Should manufacturers see private labels as a source of new revenue or should they always avoid getting involved with private labels?Private-label brands now account for one of every five items sold...
Should manufacturers see private labels as a source of new revenue or should they always avoid getting involved with private labels?
Private-label brands now account for one of every five items sold in U.S. supermarkets, drug chains, and mass merchandisers. A controversial move by some marketers of major brands is to supply private-label makers. For example, Ralston-Purina, Borden, ConAgra, and Heinz have all admitted to supplying products – sometimes lower in quality – to be used for private labels. Other marketers criticize this strategy, maintaining that these actions, if revealed, may create confusion or even reinforce a perception by consumers that all brands in a category are essentially the same. Choose a side, arguing that manufacturers should feel free to see private labels as a source of new revenue or that national manufacturers should never get involved with private labels.
From an ethical point of view, I see no problem with this. As long as the major labels are adhering to rules about food quality and safety, there is no problem with this. There does not seem to me to be any ethical reason that a company should always sell its product under its own label.
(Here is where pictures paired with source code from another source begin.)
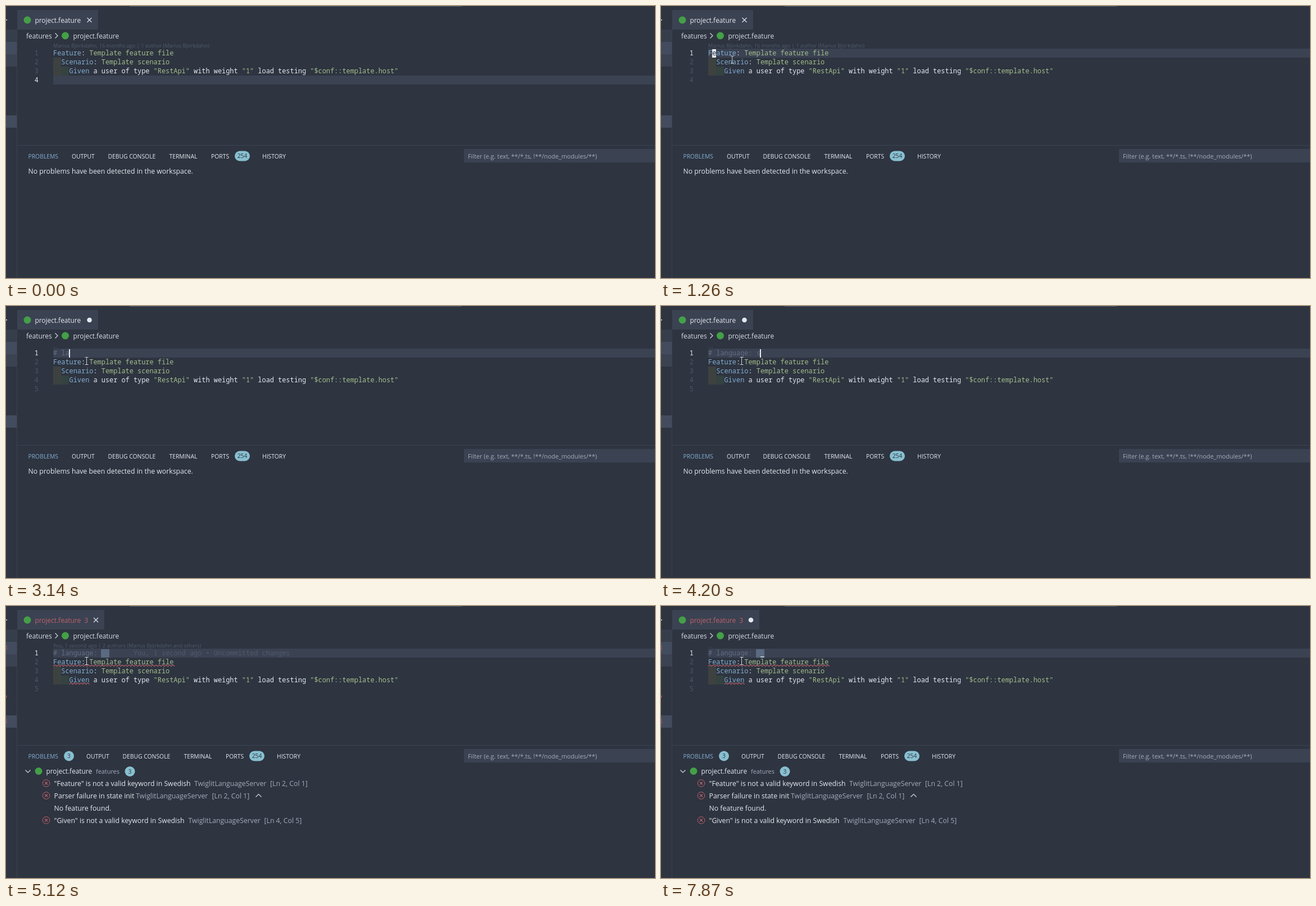
An HTML page for the animation above (8000 ms loop, 1155 px wide and 485 px high).

```html
<!DOCTYPE html>
<html lang="en">
<head>
<meta charset="utf-8">
<title>Editor</title>
<style>
  html, body { margin: 0; width: 100%; height: 100%; overflow: hidden; background: #2e3440; }
  svg { display: block; }
  text { font-family: "Open Sans", "Noto Sans", sans-serif; font-size: 11.85px; white-space: pre; }
  .code { font-family: "Noto Sans Mono", "DejaVu Sans Mono", monospace; font-size: 11.91px; font-weight: 500; }
  .message { font-size: 12.25px; }
  .lens { font-size: 9.29px; }
  .caps { font-size: 10.35px; }
  .small { font-size: 10.9px; }
</style>
</head>
<body>
<svg id="stage" width="1155" height="485" viewBox="0 0 1155 485"></svg>
<script>
const LOOP = 8000, CHAR = 7.145, LEFT = 84, TOP = 76, ROW = 16;
const C = {
  bg: '#2e3440', raised: '#3b4252', select: '#434c5e', dim: '#4c566a', ghost: '#505a6e',
  comment: '#616e88', text: '#e5e9f0', soft: '#d8dee9', muted: '#a4abb8',
  blue: '#81add0', green: '#a3be8c', badge: '#88c0d0', red: '#bf616a', darkRed: '#97525c', icon: '#43a047'
};
const AUTHOR = 'Marius Björkdahn', SERVER = 'TwiglitLanguageServer';

// [start ms, value] lists: the latest entry that has started applies
const at = (list, t) => list.filter(e => e[0] <= t).pop();

const PHRASE = '# language: sv';
const KEYS = [2540, 2860, 3000, 3140, 3260, 3400, 3540, 3600, 3680, 3740, 4000, 4080, 4200, 4280];
const CURSOR = [
  [0, ''], [980, 'block', 0], [1140, 'block', 1], [1600, ''], [2000, 'bar'],
  [4360, 'block', 13], [4440, 'under', 13], [4520, 'block', 13], [5060, ''],
  [5520, 'block', 13], [6060, ''], [6200, 'block', 13], [6400, 'block', 12],
  [6480, 'block', 11], [6680, 'bar'], [7330, 'block', 13], [7810, ''], [7870, 'under', 13]
];
const LENS = [
  [0, `${AUTHOR}, 16 months ago | 1 author (${AUTHOR})`], [2660, '...'],
  [5060, `You, 1 second ago | 2 authors (${AUTHOR} and others)`], [7530, '...']
];
const BLAME = [
  [0, ''], [1320, `${AUTHOR}, 16 months ago • actual initial commit …`], [2060, ''],
  [5120, 'You, 1 second ago • Uncommitted changes'], [6400, '']
];

const rect = (x, y, w, h, fill, extra = '') =>
  `<rect x="${x}" y="${y}" width="${w}" height="${h}" fill="${fill}" ${extra}/>`;
const text = (x, y, s, fill, cls = '', anchor = 'start') =>
  `<text x="${x}" y="${y}" fill="${fill}" class="${cls}" text-anchor="${anchor}">${s}</text>`;
const line = (d, stroke, w = 1, extra = '') =>
  `<path d="${d}" fill="none" stroke="${stroke}" stroke-width="${w}" ${extra}/>`;
const dot = (x, y, r, fill) => `<circle cx="${x}" cy="${y}" r="${r}" fill="${fill}"/>`;
const cross = (x, y, r, color) =>
  line(`M${x - r} ${y - r}l${2 * r} ${2 * r}M${x + r} ${y - r}l${-2 * r} ${2 * r}`, color, 1.1);
const badge = (x, y, w, s) =>
  rect(x - w / 2, y - 9, w, 18, C.badge, 'rx="9"') + text(x, y + 3.8, s, C.bg, 'caps', 'middle');
const colX = col => LEFT + col * CHAR;
const rowY = row => TOP + row * ROW;
const code = (col, row, parts) => text(colX(col), rowY(row) + 12,
  parts.map(([s, fill]) => `<tspan fill="${fill}">${s}</tspan>`).join(''), C.text, 'code');
const squiggle = (col, row, len) =>
  line(`M${colX(col)} ${rowY(row) + 15.5}` + 'l3 -2.4 3 2.4'.repeat(Math.round(len * CHAR / 6)), C.red, 1.1);

function typed(t) {
  if (t >= 6400) return PHRASE.slice(0, t < 6480 ? 13 : t < 6940 ? 12 : t < 7080 ? 13 : 14);
  return PHRASE.slice(0, KEYS.filter(k => k <= t).length);
}

function frameParts(failed) {
  let s = rect(0, 42, 19, 22, '#363d4b') + rect(0, 64, 19, 22, C.select) +
    rect(0, 86, 19, 22, C.raised) + rect(0, 195, 19, 22, C.select) +
    rect(0, 24, 2, 1.5, C.soft) + rect(19, 42, 1, 443, C.raised) +
    rect(220, 0, 591, 1, '#596070') + rect(20, 248, 1135, 1, C.raised);
  if (failed) s += text(-4, 79, '3', C.darkRed) + text(-4, 210, '3', C.darkRed) + dot(-1, 161.5, 2.6, C.darkRed);
  return s;
}

function header(failed, dirty) {
  const end = failed ? 160 : 148.5;
  return rect(20, 7, failed ? 155 : 144, 35, C.raised) + dot(38, 25, 6.5, C.icon) +
    text(51.5, 29.5, 'project.feature', failed ? C.red : C.text) +
    (failed ? text(139.5, 29.5, '3', C.red) : '') +
    (dirty ? dot(end, 25, 4.3, C.text) : cross(end, 25, 4, C.text)) +
    text(36, 57.5, 'features', C.soft) + line('M87.5 48.5l4.5 4.5-4.5 4.5', C.soft, 1.1) +
    dot(105.5, 53, 6.5, C.icon) + text(119.5, 57.5, 'project.feature', C.soft);
}

function editor(t) {
  const added = t >= 2000, shift = added ? 1 : 0, current = t < 1140 ? 3 : 0;
  const first = typed(t), [, kind, pos] = at(CURSOR, t);
  const marked = (t >= 4720 && t < 6400) || t >= 7610;
  const raw = t >= 2000 && t < 2060;
  let s = rect(LEFT, rowY(current), 1155 - LEFT, ROW, C.raised);

  for (let i = 0; i < 4 + shift; i++)
    s += text(58, rowY(i) + 12, i + 1, i === current ? C.text : C.dim, 'code', 'end');
  for (const i of [1, 2]) s += rect(LEFT, rowY(i + shift), 14, ROW, '#3d4240');
  s += rect(98, rowY(2 + shift), 14, ROW, '#344240');
  s += text(LEFT, 73.5, at(LENS, t)[1], C.ghost, 'lens');

  if (first) s += code(0, 0, [[first, C.comment]]);
  if (marked) s += rect(169, 77, 15, 15, '#5d6e85', 'opacity=".9"');
  s += code(0, shift, [['Feature', raw ? C.text : C.blue], [': ', C.text],
    ['Template feature file', raw ? C.text : C.green]]);
  s += code(2, 1 + shift, [['Scenario', C.blue], [': ', C.text], ['Template scenario', C.green]]);
  s += code(4, 2 + shift, [['Given', C.blue], [' a user of type ', C.text], ['"RestApi"', C.green],
    [' with weight ', C.text], ['"1"', C.green], [' load testing ', C.text],
    ['"$conf::template.host"', C.green]]);

  const blame = at(BLAME, t)[1];
  if (blame) s += code(t < 4000 ? 36 : 20, t < 4000 ? shift : 0, [[blame, C.ghost]]);
  if (t >= 4650) s += squiggle(0, 1, 30) + squiggle(4, 3, 5);

  const y = rowY(current);
  if (kind === 'bar') s += rect(Math.round(colX(first.length) - .4), y + 1, 2, 15, C.text);
  if (kind === 'under') s += rect(colX(pos), y + 14, 7, 1.5, C.soft);
  if (kind === 'block') {
    const under = (current ? '' : added ? first : 'Feature')[pos];
    s += rect(Math.floor(colX(pos)), y + 1, 7, 15, C.text);
    if (under) s += code(pos, 0, [[under, C.bg]]);
  }
  return s;
}

function problem(y, message, x1, x2, place) {
  return `<circle cx="71.5" cy="${y}" r="6.3" fill="none" stroke="${C.red}"/>` + cross(71.5, y, 2.5, C.red) +
    text(85.5, y + 4.5, message, C.text, 'message') + text(x1, y + 4.5, SERVER, C.muted, 'message') +
    text(x2, y + 4.5, place, C.muted, 'message');
}

function panel(failed) {
  const dx = failed ? 26 : 0;
  let s = text(39.5, 271.5, 'PROBLEMS', C.blue, 'caps');
  const tabs = [[117, 'OUTPUT'], [181.5, 'DEBUG CONSOLE'], [290.5, 'TERMINAL'], [365, 'PORTS'], [456, 'HISTORY']];
  for (const [x, label] of tabs) s += text(x + dx, 271.5, label, C.text, 'caps');
  s += badge(420.5 + dx, 267.5, 27, '254') + rect(815, 255, 340, 24, C.raised) +
    text(822, 272, 'Filter (e.g. text, **/*.ts, !**/node_modules/**)', C.muted, 'small');
  if (!failed) return s + text(39.5, 299, 'No problems have been detected in the workspace.', C.text, 'message');
  return s + badge(112, 267.5, 18, '3') +
    line('M34.5 292.5l4.5 4.5 4.5-4.5', C.soft, 1.1) + dot(58, 294.5, 6.5, C.icon) +
    text(71.5, 299, 'project.feature', C.text) + text(160, 299, 'features', C.muted, 'small') +
    badge(220.5, 295, 18, '3') +
    problem(316, '"Feature" is not a valid keyword in Swedish', 335, 470, '[Ln 2, Col 1]') +
    problem(338, 'Parser failure in state init', 231, 366.5, '[Ln 2, Col 1]') +
    line('M444.5 340.5l5-5 5 5', C.soft, 1.1) +
    text(85.5, 364.5, 'No feature found.', C.text, 'message') +
    problem(382, '"Given" is not a valid keyword in Swedish', 324.5, 459.5, '[Ln 4, Col 5]');
}

function pointer(t) {
  if (t < 70) return '';
  let x, y;
  if (t < 1200) {
    const p = Math.min(1, Math.floor((t - 70) / 65.8) / 12);
    const e = p * p * (3 - 2 * p);
    x = 960 + (93.5 - 960) * e;
    y = 461 + (91 - 461) * e;
  } else {
    const p = Math.min(1, (Math.floor((t - 1200) / 60) + 1) / 3);
    x = 93.5 + 50 * p;
    y = 91 + 7 * p;
  }
  const halo = t >= 980 && t < 1200 ? `<circle cx="91.5" cy="88" r="12" fill="#c4b80c" opacity=".8"/>` : '';
  const move = `transform="translate(${x.toFixed(1)} ${y.toFixed(1)})"`;
  if (y > 250)
    return `<path d="M0 0v16l3.8-3.6 2.6 6 2.4-1-2.6-5.9h5.3z" fill="#fff" stroke="#000" stroke-width=".8" ${move}/>`;
  const beam = 'M-3 -6.5h6M0 -6.5v13M-3 6.5h6';
  return halo + line(beam, '#20242c', 2.4, move + ' opacity=".5"') + line(beam, '#d5d9e0', 1, move);
}

const stage = document.getElementById('stage');
let shown = '';
function draw() {
  const t = performance.now() % LOOP;
  const failed = t >= 4580, dirty = (t >= 2000 && t < 4520) || t >= 6400;
  const markup = frameParts(failed) + header(failed, dirty) + editor(t) + panel(failed) + pointer(t);
  if (markup !== shown) stage.innerHTML = shown = markup;
  requestAnimationFrame(draw);
}
draw();
</script>
</body>
</html>
```
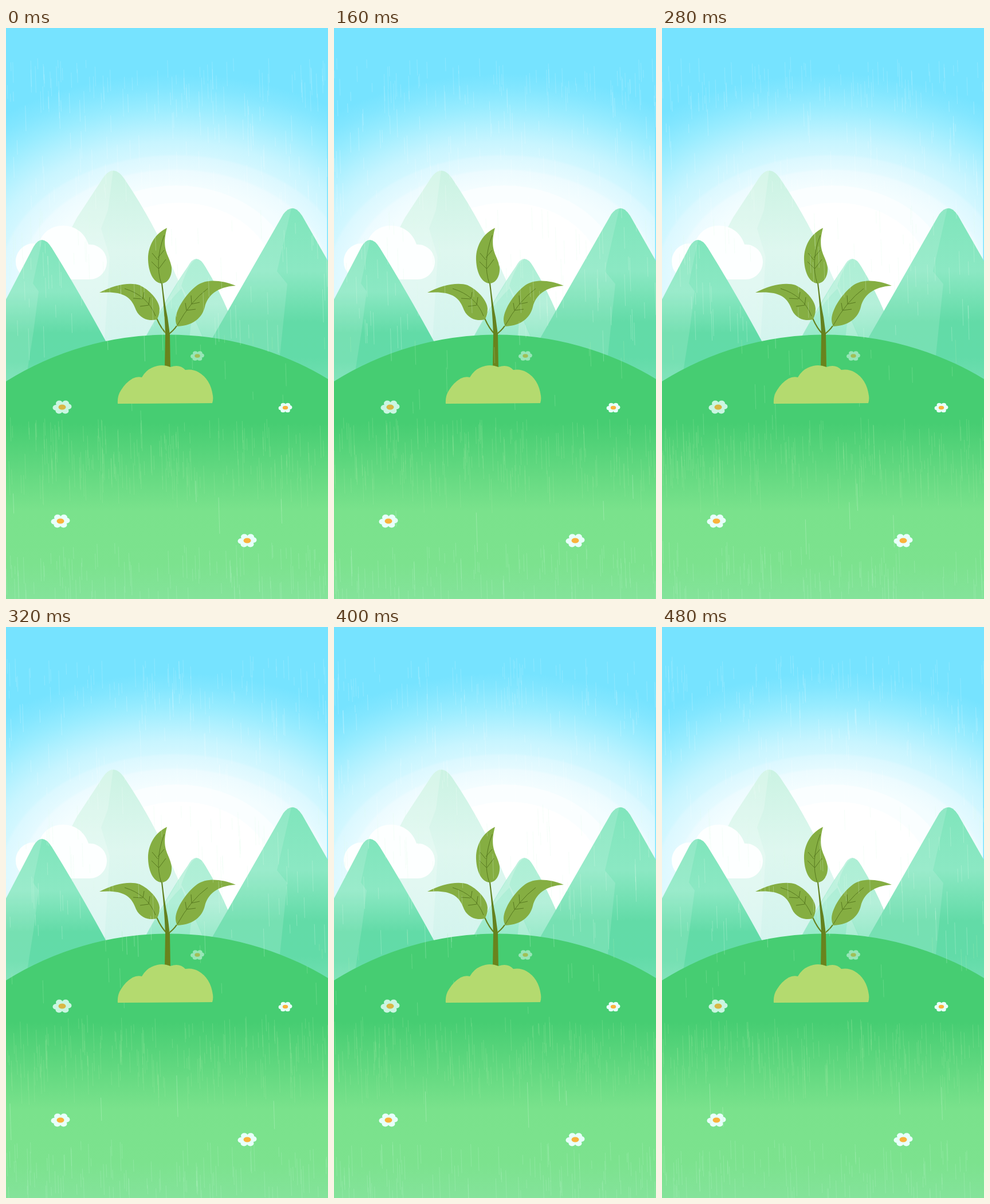
Recreate the animation shown at these times as an HTML page. Size 562x997 px, loop 0.52 s.

```html
<!DOCTYPE html>
<html lang="en">
<head>
<meta charset="utf-8">
<title>Seedling in the rain</title>
<style>
  html, body { margin: 0; width: 100%; height: 100%; overflow: hidden; background: #76e3ff; }
  svg { display: block; width: 562px; height: 997px; }
</style>
</head>
<body>
<svg viewBox="0 0 562 997">
  <defs>
    <radialGradient id="sky" gradientUnits="userSpaceOnUse" cx="0" cy="0" r="360"
        gradientTransform="translate(295 440) scale(1.4 1)">
      <stop offset=".46" stop-color="#f3fdff"/>
      <stop offset=".53" stop-color="#ecfbff"/>
      <stop offset=".54" stop-color="#e4faff"/>
      <stop offset=".6" stop-color="#dbf8ff"/>
      <stop offset=".61" stop-color="#d2f7ff"/>
      <stop offset=".67" stop-color="#c8f5ff"/>
      <stop offset=".75" stop-color="#b2f1ff"/>
      <stop offset=".84" stop-color="#98ecff"/>
      <stop offset=".93" stop-color="#82e6ff"/>
      <stop offset="1" stop-color="#76e3ff"/>
    </radialGradient>
    <linearGradient id="pale" x2="0" y2="1">
      <stop stop-color="#cbf3e3"/>
      <stop offset=".45" stop-color="#def7ef"/>
      <stop offset="1" stop-color="#d3f4ee"/>
    </linearGradient>
    <linearGradient id="slope" x2="0" y2="1">
      <stop stop-color="#80e5bc"/>
      <stop offset=".36" stop-color="#8be8c3"/>
      <stop offset=".65" stop-color="#62dba7"/>
      <stop offset=".85" stop-color="#62dba8"/>
      <stop offset="1" stop-color="#70dfb1"/>
    </linearGradient>
    <linearGradient id="small" x2="0" y2="1">
      <stop stop-color="#a4edd0"/>
      <stop offset=".5" stop-color="#aceed5"/>
      <stop offset="1" stop-color="#84e5be"/>
    </linearGradient>
    <linearGradient id="grass" gradientUnits="userSpaceOnUse" x1="0" y1="690" x2="0" y2="997">
      <stop stop-color="#46cd72"/>
      <stop offset=".5" stop-color="#7ae28c"/>
      <stop offset=".8" stop-color="#7ce28e"/>
      <stop offset="1" stop-color="#84e39a"/>
    </linearGradient>
    <linearGradient id="bark" x2="0" y2="1">
      <stop stop-color="#5f7f20"/>
      <stop offset="1" stop-color="#6b841c"/>
    </linearGradient>
    <g id="flower">
      <g fill="#e8fffb">
        <ellipse cx="-10.5" cy="1" rx="6" ry="5"/>
        <ellipse cx="-5" cy="-6.5" rx="6" ry="5"/>
        <ellipse cx="6" cy="-6.5" rx="6" ry="5"/>
        <ellipse cx="10.5" cy="-1" rx="6" ry="5"/>
        <ellipse cx="5.5" cy="6.5" rx="6" ry="5"/>
        <ellipse cx="-5.5" cy="6.5" rx="6" ry="5"/>
        <ellipse rx="9" ry="7"/>
      </g>
      <ellipse rx="6.5" ry="4.5" fill="#f9b33c"/>
    </g>
  </defs>

  <rect width="562" height="997" fill="url(#sky)"/>
  <ellipse cx="297" cy="440" rx="205" ry="165" fill="#fafeff"/>
  <ellipse cx="302" cy="440" rx="167" ry="135" fill="#fff"/>
  <rect x="560.5" width="1.5" height="420" fill="#76e3ff"/>

  <path d="M10 560Q90 395 124 331L166 267Q187 231 209 267Q240 313 268 368L354 560Z" fill="url(#pale)"/>
  <path d="M10 560Q90 395 124 331L166 267Q176 250 187 249L178 318 166 350 181 400 171 560Z" fill="#fff" opacity=".2"/>

  <path d="M45 439A31 31 0 0 1 17 408C17 386 38 371 57 378C67 335 130 333 144 378C162 377 176 391 176 408C176 426 162 439 146 439Z" fill="#fdffff"/>

  <path d="M232 560Q290 455 317 417Q332 389 348 417Q370 453 390 500L418 560Z" fill="url(#small)" opacity=".9"/>
  <path d="M332 404Q320 408 306 450L326 490 318 560H352L306 455Q270 490 232 560L310 427Q322 403 332 404Z" fill="#fff" opacity=".2"/>

  <path d="M0 474L48 382Q63 357 80 384Q126 458 177 552V620H0Z" fill="url(#slope)"/>
  <path d="M0 474L48 382Q55 371 63 370L47 446 57 460 48 530 37 600 0 620Z" fill="#fff" opacity=".13"/>

  <path d="M354 552L484 325Q501 303 517 328L562 407V620H354Z" fill="url(#slope)"/>
  <path d="M354 552L484 325Q491 315 498 315L473 425 491 447 478 572 354 580Z" fill="#fff" opacity=".13"/>

  <path d="M0 617A536 536 0 0 1 562 613V997H0Z" fill="url(#grass)"/>

  <use href="#flower" transform="translate(98 662)" opacity=".82"/>
  <use href="#flower" transform="translate(487.500 663) scale(.72)"/>
  <use href="#flower" transform="translate(334 572.500) scale(.72)" opacity=".5"/>
  <use href="#flower" transform="translate(95 861)"/>
  <use href="#flower" transform="translate(421 895)"/>

  <path d="M261 502Q269 523 281 535M298 520Q292 529 282 536" fill="none" stroke="#66821f" stroke-width="2.200"/>
  <path d="M277 594L278 535Q276 485 271 446L273 445Q277 482 282 505L286 535 287 594Z" fill="url(#bark)"/>
  <g fill="#85ae42">
    <path d="M281 349C258 360 247 383 248 405C249 430 259 446 273 446C285 444 290 430 289 418C286 396 270 390 281 349Z"/>
    <path d="M163 462C187 449 216 443 233 449C252 458 267 476 268 490Q268 502 263 509C247 513 231 506 225 488C217 467 200 459 163 462Z"/>
    <path d="M401 450C374 439 349 439 334 449C315 463 297 490 296 508Q296 516 299 521C324 520 342 508 347 487C352 467 368 452 401 450Z"/>
  </g>
  <g fill="none" stroke="#587a20" stroke-width="1">
    <path d="M271 446Q259 409 276 362M265 405L255 393M266 420L254 408M265 401L276 388M267 420L279 404"/>
    <path d="M261 503Q247 467 207 455M239 473L241 461M249 484L251 470M238 473L222 472M249 484L234 486"/>
    <path d="M299 519Q322 477 352 455M324 482L323 467M315 493L313 480M324 482L338 479M315 493L331 491"/>
  </g>

  <g id="rain" fill="none"></g>

  <path d="M195 656Q194 642 201 632Q209 619 221 612Q229 608 237 610Q246 594 264 590Q275 587 287 592Q303 586 313 597Q326 595 336 601Q357 613 361 642Q362 649 360 655Z" fill="#b4da6f"/>
</svg>
<script>
const LOOP = 520, STEP = 40;
const rain = document.getElementById('rain');

// Each band: streak count, top range, longest streak, colour, opacity
const bands = [
  { count: 85, from: 50, to: 115, length: 50, color: '#fff', alpha: .17 },
  { count: 90, from: 110, to: 300, length: 50, color: '#fff', alpha: .22 },
  { count: 85, from: 310, to: 530, length: 60, color: '#dcfae4', alpha: .28 },
  { count: 16, from: 530, to: 680, length: 45, color: '#a5edb0', alpha: .3 },
  { count: 190, from: 680, to: 790, length: 60, color: '#a0eaa2', alpha: .28 },
  { count: 4, from: 780, to: 860, length: 80, color: '#c4f4cb', alpha: .4 },
  { count: 110, from: 895, to: 985, length: 55, color: '#b4f2c3', alpha: .3 }
];

for (const band of bands) {
  band.path = document.createElementNS('http://www.w3.org/2000/svg', 'path');
  band.path.setAttribute('stroke', band.color);
  band.path.setAttribute('stroke-opacity', band.alpha);
  rain.append(band.path);
}

function randomizer(seed) {
  return () => {
    seed = (Math.imul(seed, 1664525) + 1013904223) >>> 0;
    return seed / 4294967296;
  };
}

function drawRain(step) {
  const random = randomizer(step * 7919 + 31);
  for (const { count, from, to, length, path } of bands) {
    let d = '';
    for (let i = 0; i < count; i++) {
      const x = random() * 562;
      const y = from + random() * (to - from);
      const fall = length * (.25 + .75 * random());
      d += `M${x.toFixed(1)} ${y.toFixed(1)}l${(fall * .03).toFixed(1)} ${fall.toFixed(1)}`;
    }
    path.setAttribute('d', d);
  }
}

let shown = -1;
function frame() {
  const step = Math.floor(performance.now() % LOOP / STEP);
  if (step !== shown) drawRain(shown = step);
  requestAnimationFrame(frame);
}
frame();
</script>
</body>
</html>
```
From the point of view of profits and the health of the industry as a whole, there is a bigger problem, but not one that I think is that serious. It is true that people might come to see all brands as essentially the same. If this happened, people would stop paying premium prices for brand name goods. Clearly, however, the major labels are not worried about this and it is their brands that would be diluted by these practices. It seems more likely that consumers will simply not remember the issue of private labels and will instead continue to perceive value in the "name brand" goods.